- The practical constraints on teachers’ time present a significant obstacle to the wider adoption of team teaching
- To make team teaching viable, we need innovations that can dissolve these practical constraints and facilitate efficient and sustainable collaboration within existing cost structures
- See related article: Teacher burnout persists, but solutions are emerging
- For more news on teacher burnout, visit eSN’s SEL & Well-Being page
Teacher burnout is a real and growing challenge for US K–12 schools. Last year, school district leaders reported a 4 percent increase in teacher turnover according to a nationally representative survey from RAND. In some states like Louisiana and North Carolina, Chalkbeat found that total departures surged to more than 13 percent. This unsettling trend, coupled with the increasing pressures on those who remain, is a problem we can’t afford to ignore.

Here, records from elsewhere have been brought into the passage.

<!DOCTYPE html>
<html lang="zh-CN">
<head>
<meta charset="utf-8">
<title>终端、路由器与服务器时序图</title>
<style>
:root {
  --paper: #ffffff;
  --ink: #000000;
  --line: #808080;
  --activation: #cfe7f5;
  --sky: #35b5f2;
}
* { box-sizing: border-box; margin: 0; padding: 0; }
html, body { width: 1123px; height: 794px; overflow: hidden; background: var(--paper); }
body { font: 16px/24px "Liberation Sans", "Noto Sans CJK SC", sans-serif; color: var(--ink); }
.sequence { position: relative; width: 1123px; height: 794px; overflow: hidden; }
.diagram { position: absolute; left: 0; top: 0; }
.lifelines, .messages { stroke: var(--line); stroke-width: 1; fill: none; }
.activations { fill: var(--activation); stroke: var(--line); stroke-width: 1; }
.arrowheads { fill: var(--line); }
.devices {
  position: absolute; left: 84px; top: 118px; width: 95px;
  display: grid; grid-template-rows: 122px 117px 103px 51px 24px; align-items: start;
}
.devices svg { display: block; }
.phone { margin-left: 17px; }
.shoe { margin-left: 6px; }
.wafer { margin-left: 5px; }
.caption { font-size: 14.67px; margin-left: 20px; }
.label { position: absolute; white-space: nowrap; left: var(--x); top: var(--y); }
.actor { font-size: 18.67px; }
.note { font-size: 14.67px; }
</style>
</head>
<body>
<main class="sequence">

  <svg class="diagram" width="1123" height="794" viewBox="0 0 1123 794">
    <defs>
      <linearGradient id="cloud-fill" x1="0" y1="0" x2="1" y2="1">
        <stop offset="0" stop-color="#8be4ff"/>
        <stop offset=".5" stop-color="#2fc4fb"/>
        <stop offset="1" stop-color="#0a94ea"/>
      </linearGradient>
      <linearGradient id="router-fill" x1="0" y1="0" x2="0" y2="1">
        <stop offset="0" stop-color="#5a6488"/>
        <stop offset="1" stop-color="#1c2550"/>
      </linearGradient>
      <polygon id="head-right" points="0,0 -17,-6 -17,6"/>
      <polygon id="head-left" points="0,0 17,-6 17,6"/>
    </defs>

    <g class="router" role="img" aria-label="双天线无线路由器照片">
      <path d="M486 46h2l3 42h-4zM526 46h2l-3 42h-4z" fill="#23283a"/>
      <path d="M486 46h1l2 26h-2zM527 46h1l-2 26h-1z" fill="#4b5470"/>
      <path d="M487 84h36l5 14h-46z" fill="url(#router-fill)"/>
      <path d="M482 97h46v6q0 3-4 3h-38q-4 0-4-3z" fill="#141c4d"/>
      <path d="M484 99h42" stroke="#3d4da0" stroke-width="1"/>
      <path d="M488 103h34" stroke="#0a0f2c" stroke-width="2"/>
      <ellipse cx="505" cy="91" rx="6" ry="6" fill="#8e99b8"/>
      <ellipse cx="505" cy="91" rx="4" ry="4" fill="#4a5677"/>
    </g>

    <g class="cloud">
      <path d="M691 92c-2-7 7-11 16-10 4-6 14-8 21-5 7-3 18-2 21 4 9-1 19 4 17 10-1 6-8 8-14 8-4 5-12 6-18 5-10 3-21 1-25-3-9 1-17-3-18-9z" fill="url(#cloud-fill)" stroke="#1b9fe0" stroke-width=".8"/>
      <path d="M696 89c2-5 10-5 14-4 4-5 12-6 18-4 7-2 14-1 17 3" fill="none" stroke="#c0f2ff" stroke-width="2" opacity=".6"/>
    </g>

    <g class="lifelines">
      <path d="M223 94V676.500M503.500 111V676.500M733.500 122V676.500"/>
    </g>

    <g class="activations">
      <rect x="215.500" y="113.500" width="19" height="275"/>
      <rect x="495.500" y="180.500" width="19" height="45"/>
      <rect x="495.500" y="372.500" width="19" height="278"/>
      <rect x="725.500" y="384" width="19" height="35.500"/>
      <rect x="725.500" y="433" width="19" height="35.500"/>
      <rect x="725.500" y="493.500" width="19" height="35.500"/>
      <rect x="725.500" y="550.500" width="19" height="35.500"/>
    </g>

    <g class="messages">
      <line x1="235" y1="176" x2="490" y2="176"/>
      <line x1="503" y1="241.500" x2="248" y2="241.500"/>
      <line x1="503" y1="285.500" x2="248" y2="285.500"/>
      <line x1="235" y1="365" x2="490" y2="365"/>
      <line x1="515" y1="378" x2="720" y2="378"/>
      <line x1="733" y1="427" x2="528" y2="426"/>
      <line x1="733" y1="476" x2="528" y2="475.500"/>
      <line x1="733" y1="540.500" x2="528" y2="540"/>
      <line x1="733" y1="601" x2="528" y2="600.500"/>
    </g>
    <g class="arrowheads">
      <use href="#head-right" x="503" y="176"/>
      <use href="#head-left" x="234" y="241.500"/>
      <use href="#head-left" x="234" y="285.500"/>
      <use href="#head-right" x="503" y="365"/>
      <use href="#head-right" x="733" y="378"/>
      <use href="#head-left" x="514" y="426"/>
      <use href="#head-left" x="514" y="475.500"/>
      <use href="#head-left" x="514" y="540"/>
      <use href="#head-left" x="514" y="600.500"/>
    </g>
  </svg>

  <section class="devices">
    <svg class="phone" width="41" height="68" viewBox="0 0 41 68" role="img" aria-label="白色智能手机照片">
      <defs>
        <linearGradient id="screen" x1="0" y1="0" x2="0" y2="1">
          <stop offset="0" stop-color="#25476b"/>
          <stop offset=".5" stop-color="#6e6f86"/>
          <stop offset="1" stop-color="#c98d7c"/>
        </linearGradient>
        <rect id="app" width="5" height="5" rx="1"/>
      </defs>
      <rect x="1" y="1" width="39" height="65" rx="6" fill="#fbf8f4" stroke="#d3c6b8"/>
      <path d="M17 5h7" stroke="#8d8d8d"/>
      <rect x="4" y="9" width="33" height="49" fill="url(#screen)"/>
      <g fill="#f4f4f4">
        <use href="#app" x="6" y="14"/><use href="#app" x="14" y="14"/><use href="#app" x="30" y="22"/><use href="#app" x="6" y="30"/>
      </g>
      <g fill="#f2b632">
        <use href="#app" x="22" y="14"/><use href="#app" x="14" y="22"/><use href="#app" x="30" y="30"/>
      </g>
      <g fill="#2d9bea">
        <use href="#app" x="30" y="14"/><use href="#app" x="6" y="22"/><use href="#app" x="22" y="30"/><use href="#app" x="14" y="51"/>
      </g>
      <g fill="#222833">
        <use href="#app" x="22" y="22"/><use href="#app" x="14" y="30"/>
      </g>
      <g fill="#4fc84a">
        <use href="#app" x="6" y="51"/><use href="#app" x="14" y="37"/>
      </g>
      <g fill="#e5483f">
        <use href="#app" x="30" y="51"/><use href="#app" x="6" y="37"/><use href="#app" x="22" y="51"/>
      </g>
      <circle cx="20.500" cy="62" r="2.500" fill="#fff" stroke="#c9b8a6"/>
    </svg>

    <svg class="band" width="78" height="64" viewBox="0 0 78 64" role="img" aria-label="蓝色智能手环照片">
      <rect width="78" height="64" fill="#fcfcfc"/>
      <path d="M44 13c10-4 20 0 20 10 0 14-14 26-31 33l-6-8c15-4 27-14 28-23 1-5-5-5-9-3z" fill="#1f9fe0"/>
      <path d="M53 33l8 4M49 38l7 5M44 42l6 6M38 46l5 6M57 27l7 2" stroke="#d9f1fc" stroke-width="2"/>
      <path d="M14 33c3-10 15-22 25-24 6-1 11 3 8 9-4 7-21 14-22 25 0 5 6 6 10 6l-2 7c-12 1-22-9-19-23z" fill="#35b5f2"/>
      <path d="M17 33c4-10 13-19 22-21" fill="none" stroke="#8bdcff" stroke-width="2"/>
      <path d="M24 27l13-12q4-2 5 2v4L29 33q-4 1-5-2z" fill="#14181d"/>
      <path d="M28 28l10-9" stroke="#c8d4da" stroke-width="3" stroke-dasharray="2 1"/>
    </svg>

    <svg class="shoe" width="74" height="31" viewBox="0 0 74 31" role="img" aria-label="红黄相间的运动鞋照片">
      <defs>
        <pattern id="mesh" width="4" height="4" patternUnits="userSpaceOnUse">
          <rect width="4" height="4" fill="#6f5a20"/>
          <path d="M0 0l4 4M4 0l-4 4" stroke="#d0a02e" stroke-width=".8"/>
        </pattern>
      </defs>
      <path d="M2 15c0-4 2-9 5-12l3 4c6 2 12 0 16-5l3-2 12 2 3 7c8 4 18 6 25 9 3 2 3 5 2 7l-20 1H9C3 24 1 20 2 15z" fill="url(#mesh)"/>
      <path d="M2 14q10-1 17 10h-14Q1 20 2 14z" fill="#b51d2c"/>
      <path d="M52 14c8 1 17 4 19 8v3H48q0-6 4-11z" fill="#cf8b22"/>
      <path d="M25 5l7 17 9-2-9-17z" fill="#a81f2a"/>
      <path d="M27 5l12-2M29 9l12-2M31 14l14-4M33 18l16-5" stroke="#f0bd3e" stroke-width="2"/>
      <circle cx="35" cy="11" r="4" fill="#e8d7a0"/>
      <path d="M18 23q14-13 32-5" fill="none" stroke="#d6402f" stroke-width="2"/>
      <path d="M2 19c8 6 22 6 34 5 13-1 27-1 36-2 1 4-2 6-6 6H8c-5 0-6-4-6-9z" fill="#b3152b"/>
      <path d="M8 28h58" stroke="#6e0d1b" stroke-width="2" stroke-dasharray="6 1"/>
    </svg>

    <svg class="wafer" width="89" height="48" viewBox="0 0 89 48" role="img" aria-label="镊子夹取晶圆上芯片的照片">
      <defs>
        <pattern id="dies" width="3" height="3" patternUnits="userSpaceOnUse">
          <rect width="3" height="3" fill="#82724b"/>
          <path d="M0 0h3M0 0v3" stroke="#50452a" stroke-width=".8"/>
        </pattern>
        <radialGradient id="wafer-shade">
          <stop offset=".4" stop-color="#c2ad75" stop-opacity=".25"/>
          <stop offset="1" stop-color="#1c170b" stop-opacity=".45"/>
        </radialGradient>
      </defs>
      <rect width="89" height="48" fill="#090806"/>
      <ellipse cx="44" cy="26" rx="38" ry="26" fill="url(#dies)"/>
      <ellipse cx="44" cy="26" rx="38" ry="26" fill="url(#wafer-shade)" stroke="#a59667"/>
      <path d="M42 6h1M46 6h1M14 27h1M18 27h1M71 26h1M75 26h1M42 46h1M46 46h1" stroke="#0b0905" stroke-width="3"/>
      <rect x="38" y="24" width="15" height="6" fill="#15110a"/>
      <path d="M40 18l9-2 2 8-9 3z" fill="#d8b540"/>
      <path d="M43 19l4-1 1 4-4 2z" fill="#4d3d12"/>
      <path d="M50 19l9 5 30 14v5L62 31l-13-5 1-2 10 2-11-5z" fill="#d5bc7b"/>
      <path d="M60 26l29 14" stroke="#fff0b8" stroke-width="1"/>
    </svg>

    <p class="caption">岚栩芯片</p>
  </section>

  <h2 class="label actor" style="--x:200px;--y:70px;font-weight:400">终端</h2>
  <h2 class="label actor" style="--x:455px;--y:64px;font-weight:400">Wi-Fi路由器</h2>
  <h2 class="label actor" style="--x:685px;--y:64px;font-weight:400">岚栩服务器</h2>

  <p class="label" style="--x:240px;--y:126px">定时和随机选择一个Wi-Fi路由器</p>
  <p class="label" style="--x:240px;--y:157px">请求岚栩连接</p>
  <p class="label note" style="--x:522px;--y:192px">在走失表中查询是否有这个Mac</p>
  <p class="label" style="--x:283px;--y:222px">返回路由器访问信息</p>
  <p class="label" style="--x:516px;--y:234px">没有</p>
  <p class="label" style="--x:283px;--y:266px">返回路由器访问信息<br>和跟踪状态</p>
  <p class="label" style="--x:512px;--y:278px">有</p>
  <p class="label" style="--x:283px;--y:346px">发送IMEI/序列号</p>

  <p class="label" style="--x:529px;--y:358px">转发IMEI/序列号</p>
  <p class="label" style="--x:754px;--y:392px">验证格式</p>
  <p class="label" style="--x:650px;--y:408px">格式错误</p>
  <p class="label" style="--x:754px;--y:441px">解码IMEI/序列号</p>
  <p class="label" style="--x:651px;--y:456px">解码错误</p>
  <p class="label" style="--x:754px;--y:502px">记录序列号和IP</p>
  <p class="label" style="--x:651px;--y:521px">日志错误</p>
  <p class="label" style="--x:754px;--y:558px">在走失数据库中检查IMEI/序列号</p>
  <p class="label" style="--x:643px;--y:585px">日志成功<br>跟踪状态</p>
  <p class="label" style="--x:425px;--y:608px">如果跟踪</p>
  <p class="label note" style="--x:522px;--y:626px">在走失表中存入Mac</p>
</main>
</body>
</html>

For a number of years, I’ve been encouraged by one potential solution to this challenge: team teaching—in particular, the Opportunity Culture work by Public Impact found in hundreds of schools, or ASU’s Next Education Workforce initiative. I struggled as a first-year teacher, and I would have relished the opportunity to work side-by-side with more experienced teachers so I could observe their methods and have a second adult present to navigate difficult classroom situations.…Read More